# [Extracted records]
= = = = = = =

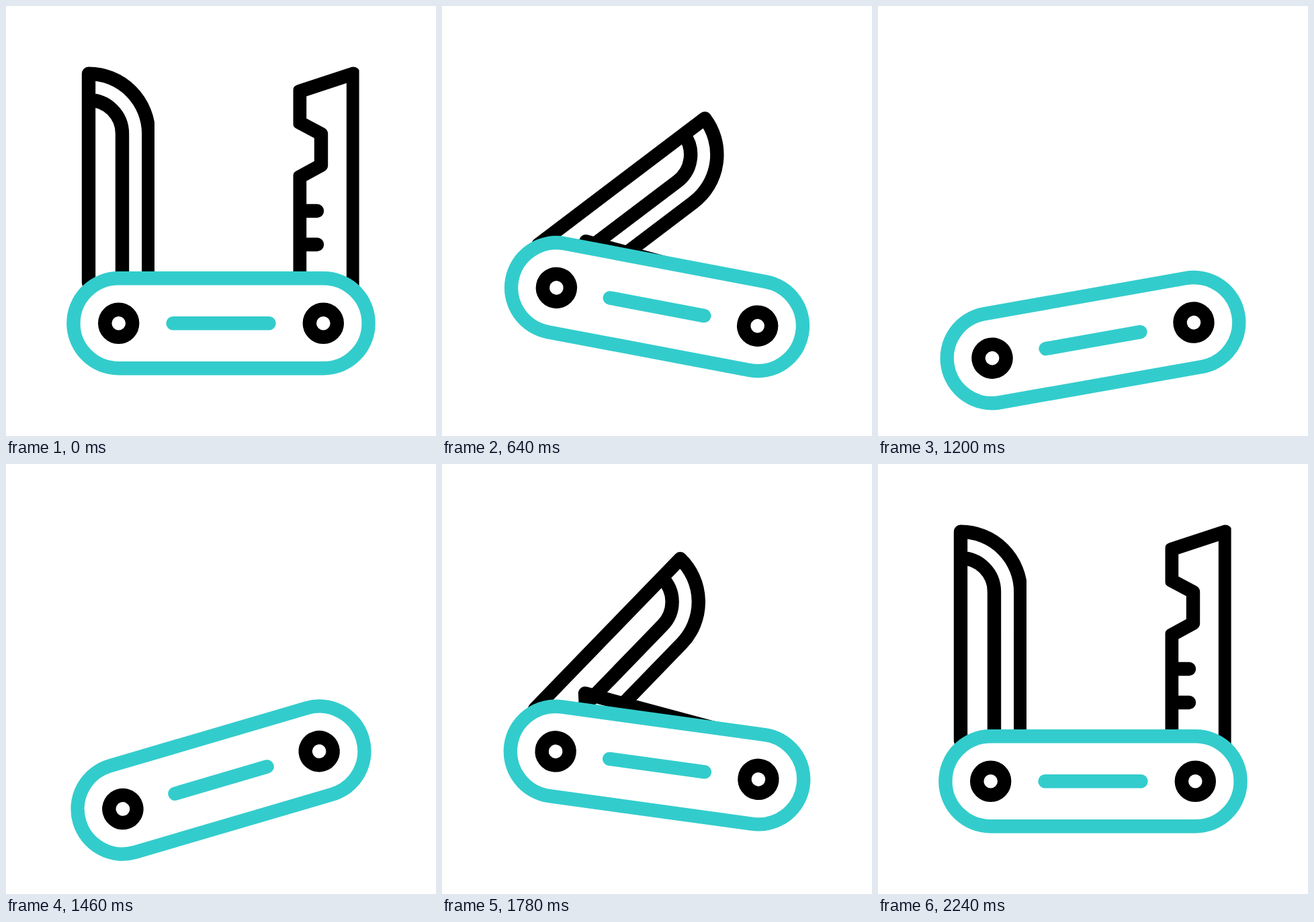
An HTML page for the animation above (2400 ms loop, 640x640 px).

```html
<!DOCTYPE html>
<html lang="en">
<head>
<meta charset="utf-8">
<title>Pocket knife</title>
<style>
  html, body { margin: 0; width: 100%; height: 100%; overflow: hidden; background: #fff; }
  svg { display: block; width: 100%; height: 100%; }
</style>
</head>
<body>
<svg viewBox="0 0 640 640" fill="none" stroke="#000" stroke-width="20.4" stroke-linecap="round" stroke-linejoin="round">
  <clipPath id="trim"><path d="M0 0H221V640H0ZM427.5 0H525.6V640H427.5Z"/></clipPath>
  <g id="knife">
    <g id="blades">
      <path id="left" d="M123 412V100.8A89.3 89.3 0 0 1 212.3 190V405M123 140A50 50 0 0 1 173 190V405"/>
      <path id="right" d="M517 412V100.8L437 127V173.5L469 190.5V237L437 254.5V405M437 305H463M437 355H463"/>
    </g>
    <g stroke="#3cc">
      <rect x="100.4" y="405.2" width="439.2" height="134" rx="67" fill="#fff"/>
      <path d="M248.5 472.2H391.5"/>
    </g>
    <circle cx="167.7" cy="472.2" r="20.5"/>
    <circle cx="472.3" cy="472.2" r="20.5"/>
  </g>
</svg>
<script>
  const LOOP = 2400, HALF = LOOP / 2, REST = 200;
  const CLOSED = 89, BOB = 25.4;
  const set = (id, name, value) => document.getElementById(id).setAttribute(name, value);

  // Smooth step from 0 to 1 that begins at start.
  function ease(t, start, duration = 500) {
    const s = Math.min(1, Math.max(0, (t - start) / duration));
    return s * s * (3 - 2 * s);
  }

  function draw() {
    const t = performance.now() % LOOP;
    const mirrored = HALF - Math.abs(t - HALF); // opening is closing run backwards
    const lift = BOB * (2 * ease(mirrored, 700) - ease(mirrored, REST));
    const tilt = 13 * ease(t, REST, 600) - 31 * ease(t, 800, 600)
               + 26 * ease(t, 1400, 400) - 8 * ease(t, 1800, 400);

    set('knife', 'transform', `translate(0 ${lift}) rotate(${tilt} 320 472.2)`);
    set('left', 'transform', `rotate(${CLOSED * ease(mirrored, 400)} 123 421)`);
    set('right', 'transform', `rotate(${-CLOSED * ease(mirrored, REST)} 517 421)`);
    // The open blades have trimmed sides while the knife rests.
    set('blades', 'clip-path', mirrored <= REST ? 'url(#trim)' : 'none');
    requestAnimationFrame(draw);
  }
  draw();
</script>
</body>
</html>
```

= = = = = = =

# [Exercise aim]
Wherever the string "fill" appears in the entries, copy that line.

# [The answer]
<svg viewBox="0 0 640 640" fill="none" stroke="#000" stroke-width="20.4" stroke-linecap="round" stroke-linejoin="round">
      <rect x="100.4" y="405.2" width="439.2" height="134" rx="67" fill="#fff"/>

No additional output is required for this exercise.